Your task
The word "width" occurs in some lines of the data. Return each such line.

Source data
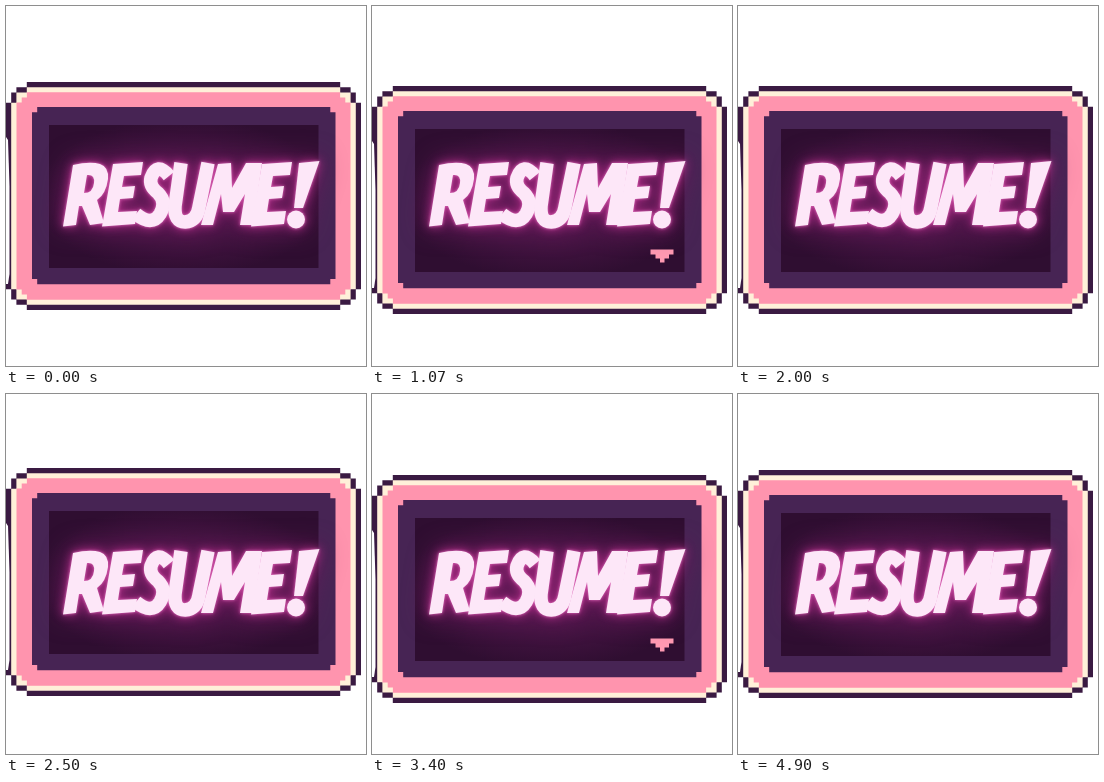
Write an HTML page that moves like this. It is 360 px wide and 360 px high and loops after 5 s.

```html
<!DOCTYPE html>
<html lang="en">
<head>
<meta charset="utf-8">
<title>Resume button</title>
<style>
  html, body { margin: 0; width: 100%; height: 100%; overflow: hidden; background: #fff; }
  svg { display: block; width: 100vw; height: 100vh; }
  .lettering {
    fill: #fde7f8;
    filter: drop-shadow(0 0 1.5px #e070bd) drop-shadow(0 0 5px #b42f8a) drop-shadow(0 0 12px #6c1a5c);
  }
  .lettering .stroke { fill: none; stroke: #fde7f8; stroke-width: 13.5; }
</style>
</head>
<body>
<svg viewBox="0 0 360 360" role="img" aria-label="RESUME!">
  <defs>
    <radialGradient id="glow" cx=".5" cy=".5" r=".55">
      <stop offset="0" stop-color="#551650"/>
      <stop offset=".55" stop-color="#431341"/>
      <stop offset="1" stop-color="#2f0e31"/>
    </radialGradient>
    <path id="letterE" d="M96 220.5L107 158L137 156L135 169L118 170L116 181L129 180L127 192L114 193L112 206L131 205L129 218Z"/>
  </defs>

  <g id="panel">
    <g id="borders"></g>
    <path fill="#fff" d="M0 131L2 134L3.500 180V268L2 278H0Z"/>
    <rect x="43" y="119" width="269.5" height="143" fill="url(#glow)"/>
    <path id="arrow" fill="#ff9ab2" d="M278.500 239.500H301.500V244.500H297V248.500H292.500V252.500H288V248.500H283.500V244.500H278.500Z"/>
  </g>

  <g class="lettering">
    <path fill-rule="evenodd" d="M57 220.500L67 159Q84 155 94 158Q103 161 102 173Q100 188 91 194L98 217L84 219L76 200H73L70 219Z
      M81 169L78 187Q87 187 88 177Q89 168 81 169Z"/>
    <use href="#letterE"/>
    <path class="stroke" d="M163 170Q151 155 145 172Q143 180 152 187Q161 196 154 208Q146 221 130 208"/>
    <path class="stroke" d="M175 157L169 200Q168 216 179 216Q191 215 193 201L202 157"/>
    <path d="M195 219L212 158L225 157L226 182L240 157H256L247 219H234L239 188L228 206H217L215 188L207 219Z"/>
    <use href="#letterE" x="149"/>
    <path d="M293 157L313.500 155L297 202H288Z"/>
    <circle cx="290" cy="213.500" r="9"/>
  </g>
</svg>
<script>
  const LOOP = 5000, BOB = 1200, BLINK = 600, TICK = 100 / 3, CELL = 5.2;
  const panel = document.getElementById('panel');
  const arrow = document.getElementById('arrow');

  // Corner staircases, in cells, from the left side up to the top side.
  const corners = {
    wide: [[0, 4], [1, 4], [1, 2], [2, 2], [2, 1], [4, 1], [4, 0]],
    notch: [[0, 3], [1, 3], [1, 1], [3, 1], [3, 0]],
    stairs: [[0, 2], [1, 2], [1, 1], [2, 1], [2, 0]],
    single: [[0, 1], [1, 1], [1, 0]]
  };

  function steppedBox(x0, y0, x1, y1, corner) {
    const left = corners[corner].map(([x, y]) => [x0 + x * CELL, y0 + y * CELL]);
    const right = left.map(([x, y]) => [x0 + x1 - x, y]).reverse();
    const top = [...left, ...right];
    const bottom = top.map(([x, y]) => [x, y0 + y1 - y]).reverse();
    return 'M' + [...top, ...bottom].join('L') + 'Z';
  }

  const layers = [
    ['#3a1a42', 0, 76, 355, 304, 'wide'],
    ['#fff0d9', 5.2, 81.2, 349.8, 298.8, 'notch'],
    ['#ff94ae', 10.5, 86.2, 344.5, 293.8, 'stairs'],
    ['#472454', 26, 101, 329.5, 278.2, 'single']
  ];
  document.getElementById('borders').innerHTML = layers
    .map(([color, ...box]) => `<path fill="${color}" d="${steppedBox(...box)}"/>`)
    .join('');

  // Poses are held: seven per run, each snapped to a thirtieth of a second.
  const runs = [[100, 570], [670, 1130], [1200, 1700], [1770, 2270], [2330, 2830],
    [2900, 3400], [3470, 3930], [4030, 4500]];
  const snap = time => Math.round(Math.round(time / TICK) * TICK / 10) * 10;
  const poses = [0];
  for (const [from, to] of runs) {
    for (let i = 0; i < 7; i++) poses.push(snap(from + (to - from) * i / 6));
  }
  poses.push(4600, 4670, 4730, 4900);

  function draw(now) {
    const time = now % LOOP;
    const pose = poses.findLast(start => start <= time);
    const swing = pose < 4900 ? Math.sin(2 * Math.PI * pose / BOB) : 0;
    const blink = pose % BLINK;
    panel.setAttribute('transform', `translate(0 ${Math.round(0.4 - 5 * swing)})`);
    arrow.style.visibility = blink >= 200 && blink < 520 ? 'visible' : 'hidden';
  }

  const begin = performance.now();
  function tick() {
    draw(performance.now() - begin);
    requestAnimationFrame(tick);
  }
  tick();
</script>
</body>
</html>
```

Result for this exercise
  html, body { margin: 0; width: 100%; height: 100%; overflow: hidden; background: #fff; }
  svg { display: block; width: 100vw; height: 100vh; }
  .lettering .stroke { fill: none; stroke: #fde7f8; stroke-width: 13.5; }
    <rect x="43" y="119" width="269.5" height="143" fill="url(#glow)"/>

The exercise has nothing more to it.